Wine & Spirits magazine. With thousands of wines to select from, it’s an honor to be in the top 1 percent. My work involves international collaboration on an everyday basis. As an importer and exporter, I’ve seen how the world is becoming more “flat” as the traditional boundaries of countries, languages and cultures are being brought down. As an entrepreneur, I think that those who are most successful in business see the changing global environment as an opportunity for growth.

 

Megan Kros Dillinger, ‘99

Target Corporation
District Team Leader
Des Moines, Iowa
B.A. Business Administration/Management
When most people think of retail, they often think of cashiering, bagging groceries or stocking shelves. But there’s so much more to it, especially at Target. When I started at Target after graduating from Park, I quickly discovered a phenomenal company the difference. Today, I oversee 10 stores with 1,800 team members in my district. There’s so much more to retail than most college graduates understand. Retail is a competitive industry that demands the highest level of business acumen and can offer tremendous opportunity for career growth. I enjoy the constant change of the retail world and the continual challenge to ensure a great shopping experience for guests and a positive culture for my team.

 

Herb Williams, ‘05

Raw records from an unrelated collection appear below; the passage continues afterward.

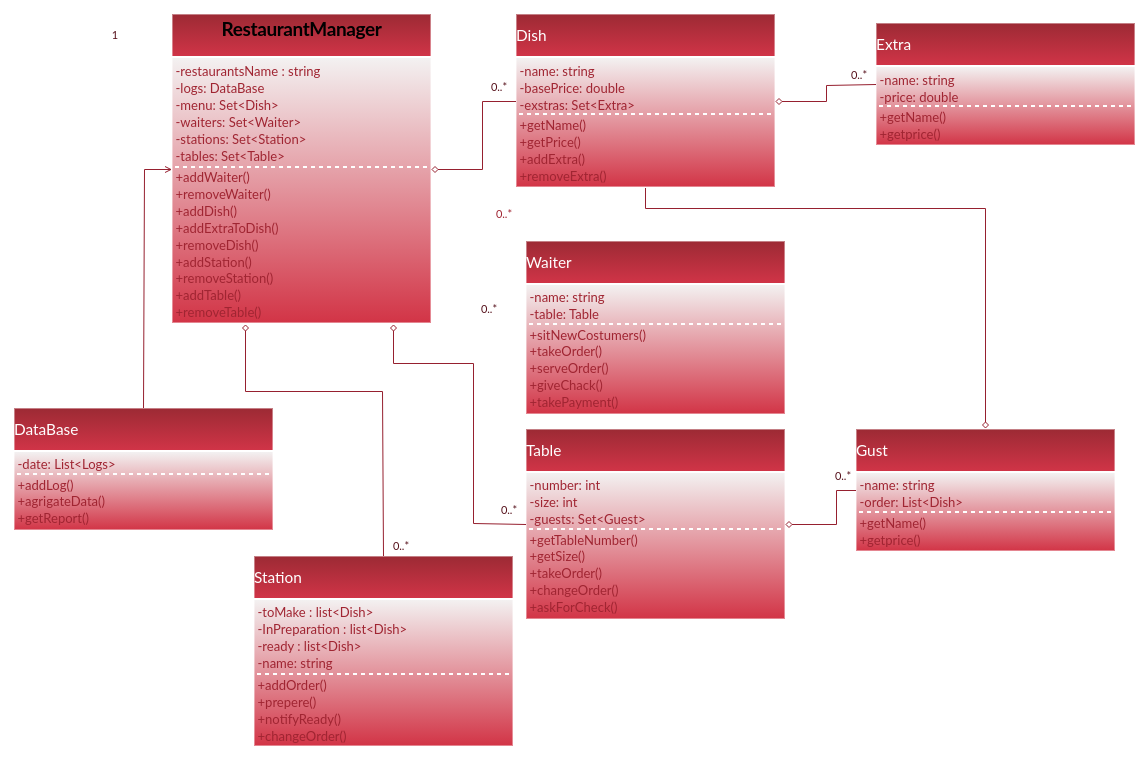
<!DOCTYPE html>
<html lang="en">
<head>
<meta charset="utf-8">
<title>Restaurant class diagram</title>
<style>
:root {
  --paper: #ffffff;
  --head-dark: #9c2a34;
  --head-light: #d03447;
  --body-light: #f3f1f1;
  --body-red: #d23446;
  --edge: rgb(255 255 255 / 0.4);
  --ink: #a02532;
  --line: #96202f;
  --label: #57121c;
}
* { box-sizing: border-box; margin: 0; padding: 0; }
html, body { width: 1148px; height: 760px; overflow: hidden; background: var(--paper); }
.diagram { position: relative; width: 1148px; height: 760px; overflow: hidden; font-family: Lato, Carlito, sans-serif; }
.connectors { position: absolute; left: 0; top: 0; }
.class {
  --attribute-top: 4px;
  --rule-top: 0px;
  --method-top: 3.55px;
  position: absolute; width: 259px;
  display: flex; flex-direction: column; gap: 2px;
  outline: 1px solid var(--edge); outline-offset: -1px;
}
.class h2 {
  flex: none; height: 42px;
  display: flex; align-items: center;
  background: linear-gradient(var(--head-dark), var(--head-light));
  color: var(--paper); font-size: 15.4px; font-weight: 400; line-height: 18px;
}
.class.main h2 {
  justify-content: center; padding-bottom: 12px;
  color: #000; font-size: 19px; font-weight: 700; letter-spacing: -0.4px;
}
.members {
  flex: 1; padding: var(--attribute-top) 3px 0;
  background: linear-gradient(var(--body-light), var(--body-red));
  color: var(--ink); font-size: 13.05px; white-space: nowrap;
}
.members ul { list-style: none; }
.members li { padding-left: 0.5px; }
.attributes li { height: 17px; line-height: 17px; }
.methods li { height: 16.9px; line-height: 16.9px; }
.methods {
  margin-top: var(--rule-top); padding-top: var(--method-top);
  background: repeating-linear-gradient(90deg, var(--paper) 0 4.5px, transparent 4.5px 8px) 0 0 / 100% 2px no-repeat;
}
.count {
  position: absolute; width: 18px; height: 12px;
  color: var(--label);
  font-size: 11px; line-height: 11px; text-align: center; white-space: nowrap;
}
.count.red { color: var(--ink); }
#manager { left: 172px; top: 14px; height: 309px; --attribute-top: 5px; --rule-top: 0.5px; }
#dish { left: 516px; top: 14px; height: 173px; --attribute-top: 5px; --rule-top: -1px; --method-top: 4.4px; }
#extra { left: 876px; top: 23px; height: 122px; --attribute-top: 5px; --rule-top: -1px; --method-top: 4.4px; }
#waiter { left: 526px; top: 241px; height: 173px; }
#table { left: 526px; top: 429px; height: 190px; }
#guest { left: 856px; top: 429px; height: 122px; --method-top: 4.4px; }
#database { left: 14px; top: 408px; height: 122px; }
#station { left: 254px; top: 556px; height: 190px; --rule-top: 1px; --method-top: 4.1px; }
</style>
</head>
<body>
<main class="diagram">

  <section class="class main" id="manager">
    <h2>RestaurantManager</h2>
    <div class="members">
      <ul class="attributes">
        <li>-restaurantsName : string</li>
        <li>-logs: DataBase</li>
        <li>-menu: Set&lt;Dish&gt;</li>
        <li>-waiters: Set&lt;Waiter&gt;</li>
        <li>-stations: Set&lt;Station&gt;</li>
        <li>-tables: Set&lt;Table&gt;</li>
      </ul>
      <ul class="methods">
        <li>+addWaiter()</li>
        <li>+removeWaiter()</li>
        <li>+addDish()</li>
        <li>+addExtraToDish()</li>
        <li>+removeDish()</li>
        <li>+addStation()</li>
        <li>+removeStation()</li>
        <li>+addTable()</li>
        <li>+removeTable()</li>
      </ul>
    </div>
  </section>

  <section class="class" id="dish">
    <h2>Dish</h2>
    <div class="members">
      <ul class="attributes">
        <li>-name: string</li>
        <li>-basePrice: double</li>
        <li>-exstras: Set&lt;Extra&gt;</li>
      </ul>
      <ul class="methods">
        <li>+getName()</li>
        <li>+getPrice()</li>
        <li>+addExtra()</li>
        <li>+removeExtra()</li>
      </ul>
    </div>
  </section>

  <section class="class" id="extra">
    <h2>Extra</h2>
    <div class="members">
      <ul class="attributes">
        <li>-name: string</li>
        <li>-price: double</li>
      </ul>
      <ul class="methods">
        <li>+getName()</li>
        <li>+getprice()</li>
      </ul>
    </div>
  </section>

  <section class="class" id="waiter">
    <h2>Waiter</h2>
    <div class="members">
      <ul class="attributes">
        <li>-name: string</li>
        <li>-table: Table</li>
      </ul>
      <ul class="methods">
        <li>+sitNewCostumers()</li>
        <li>+takeOrder()</li>
        <li>+serveOrder()</li>
        <li>+giveChack()</li>
        <li>+takePayment()</li>
      </ul>
    </div>
  </section>

  <section class="class" id="table">
    <h2>Table</h2>
    <div class="members">
      <ul class="attributes">
        <li>-number: int</li>
        <li>-size: int</li>
        <li>-guests: Set&lt;Guest&gt;</li>
      </ul>
      <ul class="methods">
        <li>+getTableNumber()</li>
        <li>+getSize()</li>
        <li>+takeOrder()</li>
        <li>+changeOrder()</li>
        <li>+askForCheck()</li>
      </ul>
    </div>
  </section>

  <section class="class" id="guest">
    <h2>Gust</h2>
    <div class="members">
      <ul class="attributes">
        <li>-name: string</li>
        <li>-order: List&lt;Dish&gt;</li>
      </ul>
      <ul class="methods">
        <li>+getName()</li>
        <li>+getprice()</li>
      </ul>
    </div>
  </section>

  <section class="class" id="database">
    <h2>DataBase</h2>
    <div class="members">
      <ul class="attributes">
        <li>-date: List&lt;Logs&gt;</li>
      </ul>
      <ul class="methods">
        <li>+addLog()</li>
        <li>+agrigateData()</li>
        <li>+getReport()</li>
      </ul>
    </div>
  </section>

  <section class="class" id="station">
    <h2>Station</h2>
    <div class="members">
      <ul class="attributes">
        <li>-toMake : list&lt;Dish&gt;</li>
        <li>-InPreparation : list&lt;Dish&gt;</li>
        <li>-ready : list&lt;Dish&gt;</li>
        <li>-name: string</li>
      </ul>
      <ul class="methods">
        <li>+addOrder()</li>
        <li>+prepere()</li>
        <li>+notifyReady()</li>
        <li>+changeOrder()</li>
      </ul>
    </div>
  </section>

  <svg class="connectors" width="1148" height="760" viewBox="0 0 1148 760" fill="none" stroke="var(--line)" stroke-width="1">
    <defs>
      <polygon id="diamond" points="-3,0 0,-3 3,0 0,3" fill="#fff"/>
    </defs>
    <polyline points="143.5,408 144.5,169.5 171,169.5"/>
    <polyline points="165,166.5 171,169.5 165,172.5"/>
    <polyline points="438,169.5 482.5,169.5 482.5,101.5 516,101.5"/>
    <polyline points="782,101.5 826.5,101.5 826.5,85.5 876,84.5"/>
    <polyline points="645.5,188 645.5,208.5 985.5,208.5 985.5,422"/>
    <polyline points="245.5,331 245.5,391.5 382.5,391.5 383.5,556"/>
    <polyline points="393.5,331 393.5,363.5 473.5,363.5 473.5,523.5 526,524.5"/>
    <polyline points="792,524.5 836.5,524.5 836.5,490.5 856,490.5"/>
    <use href="#diamond" x="435" y="169.5"/>
    <use href="#diamond" x="779" y="101.5"/>
    <use href="#diamond" x="985.5" y="425"/>
    <use href="#diamond" x="245.5" y="328"/>
    <use href="#diamond" x="393.5" y="328"/>
    <use href="#diamond" x="789" y="524.5"/>
  </svg>

  <span class="count" style="left:106px;top:29px">1</span>
  <span class="count" style="left:490px;top:81px">0..*</span>
  <span class="count" style="left:850px;top:69px">0..*</span>
  <span class="count" style="left:392px;top:540px">0..*</span>
  <span class="count red" style="left:495px;top:208px">0..*</span>
  <span class="count" style="left:500px;top:504px">0..*</span>
  <span class="count" style="left:480px;top:303px">0..*</span>
  <span class="count" style="left:834px;top:470px">0..*</span>
</main>
</body>
</html>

SS Water Supply Corp.
General Manager
LaVernia, Texas
B.S. Management/Human Resources
The military encourages earning a degree, but it wasn’t until my 28th year in the Air Force that I decided to go for it. Despite my 30 years of engineering experience in the military, I knew a degree was a prerequisite for managerial positions in the civilian world. With my degree, my confidence soared along with job offers. Today, I ensure potable water for more than 20,000 people. When I started, infrastructure was deficient and I was told improvements weren’t possible without loans. When I’m told I can’t do something, I like to prove people wrong. So I forged new operating tariffs to collect capital improvement fees from developers building subdivisions in our area. Ultimately, my company made $10.5 million in improvements without borrowing    a dime.

 

Kristi Kratzer Suderman, ‘06

KCP&L
Senior Advisor, Customer Relations
Kansas City, Mo.
B.A. Business Administration
I remember sitting in a statistics class and  thinking I’ll never need any of this. As it turns out, I monitor statistical reports every day to identify issues, resolve complaints and determine where to focus strategies to ensure customer satisfaction and regulatory compliance. I’ve learned that numbers are the bottom line and matter quite a bit in the real world. When I’m not pouring over the data or responding to customer needs, I deliver presentations on energy efficiency to community groups and government agencies. I was fortunate to gain experience working part time at KCP&L as a customer care advocate while attending Park, and ultimately move into a full-time leadership role.

 

Jason Mittendorf, ‘98

Cerner Corporation
Engagement Leader
Kansas City, Mo.
B.A. Business Administration
From hospice to skilled nursing facilities, I’ve led the successful implementation of Cerner’s health care software for more than 40 home care clients. Each project is definitely a lot of work, from initial consultation to planning and training. Fortunately, Cerner is a highly collaborative environment with a strong work ethic. Our clients are dedicated to very important work that impacts the lives of millions of people. That’s why it’s rewarding to lead teams in providing innovative software that help clinicians and staff better serve patients by more efficiently capturing and tracking patient data. Managing software implementation — or any major project — is a complex process that demands clear, measurable goals and constant communication to make sure everyone involved is on the same page.

 



 

1 | 2 | 3 | 4